WHAT TO WORK ON: Only the number is requested. Tally the lines of the data that hold the string "smoothstep".

■ ■ ■

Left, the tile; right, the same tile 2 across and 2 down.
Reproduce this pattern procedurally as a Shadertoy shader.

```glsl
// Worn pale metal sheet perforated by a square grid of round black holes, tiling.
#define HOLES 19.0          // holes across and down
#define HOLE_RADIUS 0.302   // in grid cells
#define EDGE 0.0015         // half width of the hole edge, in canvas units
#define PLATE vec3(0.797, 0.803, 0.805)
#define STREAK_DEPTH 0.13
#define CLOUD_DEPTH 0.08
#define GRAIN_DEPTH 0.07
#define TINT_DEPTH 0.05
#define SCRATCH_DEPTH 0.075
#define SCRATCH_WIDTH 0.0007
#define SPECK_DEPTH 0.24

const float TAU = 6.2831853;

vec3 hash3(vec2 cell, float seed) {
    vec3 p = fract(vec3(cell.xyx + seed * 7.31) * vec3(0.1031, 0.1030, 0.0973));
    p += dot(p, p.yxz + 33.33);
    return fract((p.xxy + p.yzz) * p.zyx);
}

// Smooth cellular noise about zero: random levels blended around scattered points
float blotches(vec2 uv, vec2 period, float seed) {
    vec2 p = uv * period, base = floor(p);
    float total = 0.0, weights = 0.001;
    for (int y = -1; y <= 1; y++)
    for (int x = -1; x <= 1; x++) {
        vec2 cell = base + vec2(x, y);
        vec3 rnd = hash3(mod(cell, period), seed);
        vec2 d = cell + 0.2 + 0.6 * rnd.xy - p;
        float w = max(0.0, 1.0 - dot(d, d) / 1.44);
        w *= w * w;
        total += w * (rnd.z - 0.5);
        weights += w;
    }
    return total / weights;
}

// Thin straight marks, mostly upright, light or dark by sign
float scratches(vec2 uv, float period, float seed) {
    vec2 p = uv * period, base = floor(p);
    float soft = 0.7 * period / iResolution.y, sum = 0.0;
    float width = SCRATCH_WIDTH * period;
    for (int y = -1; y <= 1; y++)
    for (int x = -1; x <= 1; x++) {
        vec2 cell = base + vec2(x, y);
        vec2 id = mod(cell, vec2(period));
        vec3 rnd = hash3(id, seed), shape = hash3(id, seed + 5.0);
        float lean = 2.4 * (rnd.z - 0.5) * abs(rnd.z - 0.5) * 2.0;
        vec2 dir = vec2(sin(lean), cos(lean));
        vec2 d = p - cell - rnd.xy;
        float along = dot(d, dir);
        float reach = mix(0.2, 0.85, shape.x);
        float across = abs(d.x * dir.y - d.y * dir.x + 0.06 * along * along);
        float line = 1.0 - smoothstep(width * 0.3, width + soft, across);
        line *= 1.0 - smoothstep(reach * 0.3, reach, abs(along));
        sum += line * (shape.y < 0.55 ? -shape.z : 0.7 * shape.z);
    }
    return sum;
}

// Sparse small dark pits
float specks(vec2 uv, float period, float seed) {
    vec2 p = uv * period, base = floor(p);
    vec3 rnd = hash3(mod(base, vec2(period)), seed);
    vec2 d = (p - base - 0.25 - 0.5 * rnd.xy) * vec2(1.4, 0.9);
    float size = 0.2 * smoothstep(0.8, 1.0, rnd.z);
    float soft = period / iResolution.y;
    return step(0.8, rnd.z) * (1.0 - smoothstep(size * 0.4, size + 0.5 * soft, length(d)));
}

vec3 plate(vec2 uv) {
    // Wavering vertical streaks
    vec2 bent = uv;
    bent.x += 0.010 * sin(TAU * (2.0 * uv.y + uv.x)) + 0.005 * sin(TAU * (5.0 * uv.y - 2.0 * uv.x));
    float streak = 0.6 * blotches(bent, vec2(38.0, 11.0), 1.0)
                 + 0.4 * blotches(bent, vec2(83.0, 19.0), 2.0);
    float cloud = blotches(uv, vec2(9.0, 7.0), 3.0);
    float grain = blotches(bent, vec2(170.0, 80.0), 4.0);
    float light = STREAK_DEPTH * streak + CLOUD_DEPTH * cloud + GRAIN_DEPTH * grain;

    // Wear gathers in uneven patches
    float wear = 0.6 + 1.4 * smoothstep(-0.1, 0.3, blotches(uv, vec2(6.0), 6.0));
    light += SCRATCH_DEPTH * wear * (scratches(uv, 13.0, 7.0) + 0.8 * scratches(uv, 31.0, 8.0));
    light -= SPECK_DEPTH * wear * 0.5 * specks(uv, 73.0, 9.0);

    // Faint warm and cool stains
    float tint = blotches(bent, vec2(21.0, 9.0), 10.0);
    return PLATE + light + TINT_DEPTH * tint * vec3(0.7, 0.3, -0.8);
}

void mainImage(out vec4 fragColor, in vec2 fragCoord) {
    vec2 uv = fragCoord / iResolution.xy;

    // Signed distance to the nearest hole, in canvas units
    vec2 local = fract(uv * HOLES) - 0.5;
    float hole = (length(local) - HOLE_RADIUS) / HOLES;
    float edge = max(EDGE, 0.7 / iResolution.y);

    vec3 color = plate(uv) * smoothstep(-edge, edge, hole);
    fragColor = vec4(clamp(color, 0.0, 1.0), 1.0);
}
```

■ ■ ■

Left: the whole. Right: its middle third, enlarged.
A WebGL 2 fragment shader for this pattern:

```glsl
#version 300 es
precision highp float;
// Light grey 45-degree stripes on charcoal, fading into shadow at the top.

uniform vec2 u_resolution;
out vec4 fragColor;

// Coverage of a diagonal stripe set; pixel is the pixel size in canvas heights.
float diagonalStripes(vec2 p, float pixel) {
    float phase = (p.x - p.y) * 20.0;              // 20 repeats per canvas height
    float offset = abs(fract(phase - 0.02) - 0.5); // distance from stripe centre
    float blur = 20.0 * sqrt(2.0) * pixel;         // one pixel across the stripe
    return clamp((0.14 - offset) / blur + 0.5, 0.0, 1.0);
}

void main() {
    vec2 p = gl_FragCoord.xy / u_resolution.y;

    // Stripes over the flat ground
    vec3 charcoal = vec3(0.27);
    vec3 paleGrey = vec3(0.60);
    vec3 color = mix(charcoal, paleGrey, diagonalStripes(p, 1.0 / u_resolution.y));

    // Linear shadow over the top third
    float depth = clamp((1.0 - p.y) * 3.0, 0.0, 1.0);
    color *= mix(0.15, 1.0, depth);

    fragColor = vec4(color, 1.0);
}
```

■ ■ ■

RESPONSE: 6